Podstawowym materiałem badawczym do analizy zmian w czasie zasięgu lodów morskich w Arktyce są mapy archiwalne. Poprawne przeprowadzenie takich analiz umożliwiają Systemy Informacji Geograficznej (GIS). Celem pracy jest omówienie problemów kalibracji dawnych map lodowych Arktyki z I połowy XX wieku, pochodzących z Duńskiego Instytutu Meteorologicznego. Świadomość błędów, które powstają już w momencie określania pozycji statku czy szacowania odległości do obszarów pokrytych lodem rzuca światło na ogólną dokładność danych, jaka jest niezbędna przy wyborze metod rejestracji.

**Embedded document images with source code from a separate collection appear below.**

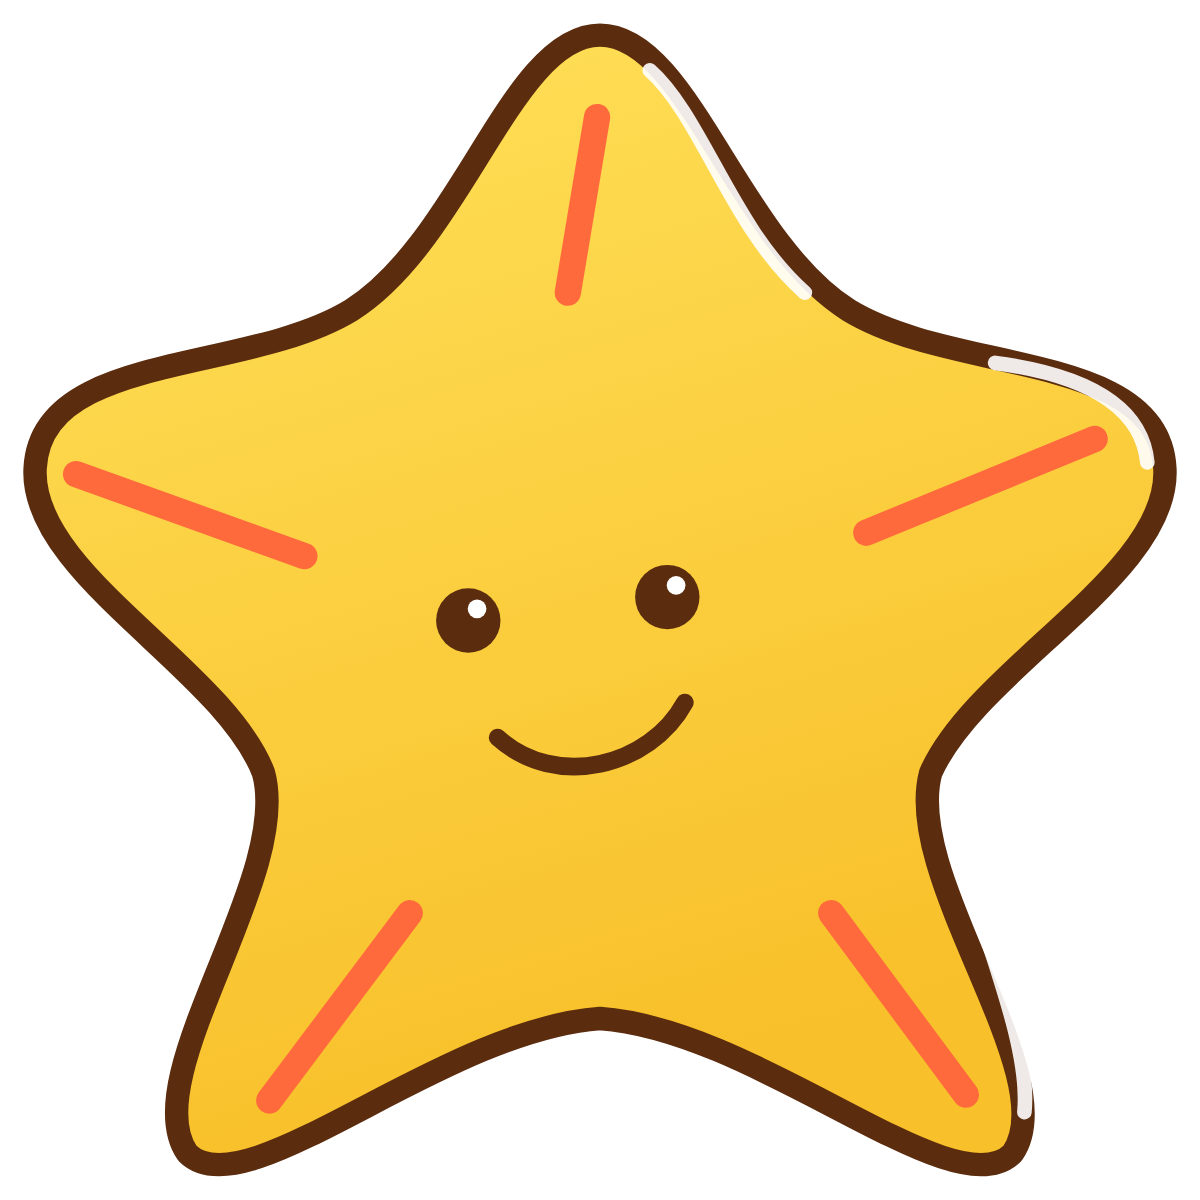
<!DOCTYPE html>
<html lang="en">
<head>
<meta charset="utf-8">
<title>Smiling Starfish</title>
<style>
  :root {
    --paper: #ffffff;
    --outline: #5b2c0e;
    --body-light: #ffe15a;
    --body-deep: #f8c02a;
    --stripe: #ff6a3d;
    --shine: #ffffff;
  }
  html, body {
    margin: 0;
    width: 1200px;
    height: 1200px;
    overflow: hidden;
    background: var(--paper);
  }
  .starfish-art {
    display: block;
    width: 1200px;
    height: 1200px;
  }
  .star-body { fill: url(#bodyGradient); stroke: var(--outline); stroke-width: 8; stroke-linejoin: round; }
  .star-shine { fill: none; stroke: var(--shine); stroke-width: 5; stroke-linecap: round; opacity: .9; }
  .arm-stripe { stroke: var(--stripe); stroke-width: 9; stroke-linecap: round; fill: none; }
  .eye { fill: var(--outline); }
  .eye-glint { fill: var(--shine); }
  .smile { fill: none; stroke: var(--outline); stroke-width: 6; stroke-linecap: round; }
</style>
</head>
<body>
<svg class="starfish-art" viewBox="0 0 410 410" xmlns="http://www.w3.org/2000/svg" role="img" aria-label="Smiling yellow starfish">
  <defs>
    <linearGradient id="bodyGradient" x1="0" y1="0" x2="0.3" y2="1">
      <stop offset="0" stop-color="var(--body-light)"/>
      <stop offset="1" stop-color="var(--body-deep)"/>
    </linearGradient>
  </defs>

  <path class="star-body" d="M205,12 C235,12 252,82 290,106 C326,128 396,120 398,160 C400,196 334,228 318,264 C308,300 364,368 346,394 C326,414 260,352 205,348 C150,352 84,414 64,394 C46,368 100,300 90,264 C76,228 10,196 12,160 C14,120 84,128 120,106 C158,82 175,12 205,12Z"/>

  <path class="star-shine" d="M222,24 C240,40 250,78 275,100"/>
  <path class="star-shine" d="M340,124 C370,128 390,138 392,158"/>
  <path class="star-shine" d="M330,298 C340,330 352,360 350,380"/>

  <g class="arm-stripes">
    <path class="arm-stripe" d="M204,40 L194,100"/>
    <path class="arm-stripe" d="M26,162 L104,190"/>
    <path class="arm-stripe" d="M296,182 L374,150"/>
    <path class="arm-stripe" d="M92,376 L140,312"/>
    <path class="arm-stripe" d="M284,312 L330,374"/>
  </g>

  <g class="face">
    <circle class="eye" cx="160" cy="212" r="11"/>
    <circle class="eye-glint" cx="163" cy="208" r="3.2"/>
    <circle class="eye" cx="228" cy="204" r="11"/>
    <circle class="eye-glint" cx="231" cy="200" r="3.2"/>
    <path class="smile" d="M170,252 C190,270 222,262 234,240"/>
  </g>
</svg>
</body>
</html>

Archival maps of the region form the base material for the research of changes of the Arctic ice range in time. Correct and accurate analyses are possible thanks to using Geographic Information Systems (GIS). This study is about problems with georeferencing old maps of Arctic ice from the first half of the twentieth century, acquired from the Danish Meteorological Institute (DMI). Awareness of errors in determining the ship’s position or estimating the distance to ice-covered areas sheds light on the overall accuracy of the data, which is essential for the selection of a method of registration – in this case ArcGIS, version 10.0 using the georeferencing toolbar. The reason for using the affine method and problems with map registration have been discussed. The methods of registration taken into account for the purpose of this work have been divided, according to the type of layer to which the scan was knotted, into the following: – Method of point coordinates, – AOI method (linking the area of interest to the corners), – A method of linking the known content of the map (using linear or polygon shapefile). The most precise fit of the coastline has been achieved by using the method of linking the known contents of the map. The use of advanced calibration methods is not always necessary or possible due to the accuracy of the contents of the map. The information which helps recreate the process of creation of old maps and the degree of knowledge of various geographical regions at the time is of special significance. The tools used in the first half of the twentieth century made it possible to determine vessel positions with an accuracy of approximately 15 nautical miles. For calibrating the maps from DMI, the most reliable points to connect will be headlands and any kind of sharp edges of the land, giving the opportunity for clear multiple links in the process of georeferencing (calibration). Using methods based on linking multiple points is not valid if the amount of reliable link points is too small. In the early twentieth century, the only well known areas were the south coast of Greenland, Spitsbergen, Novaya Zemlya, the coast of Norway and Russia. When analyzing old maps of sea ice, we have consider numerous errors resulting from such imperfections as averaging errors, timing errors, location errors, time varying errors of measuring devices used in the first half of the 20th century, and others.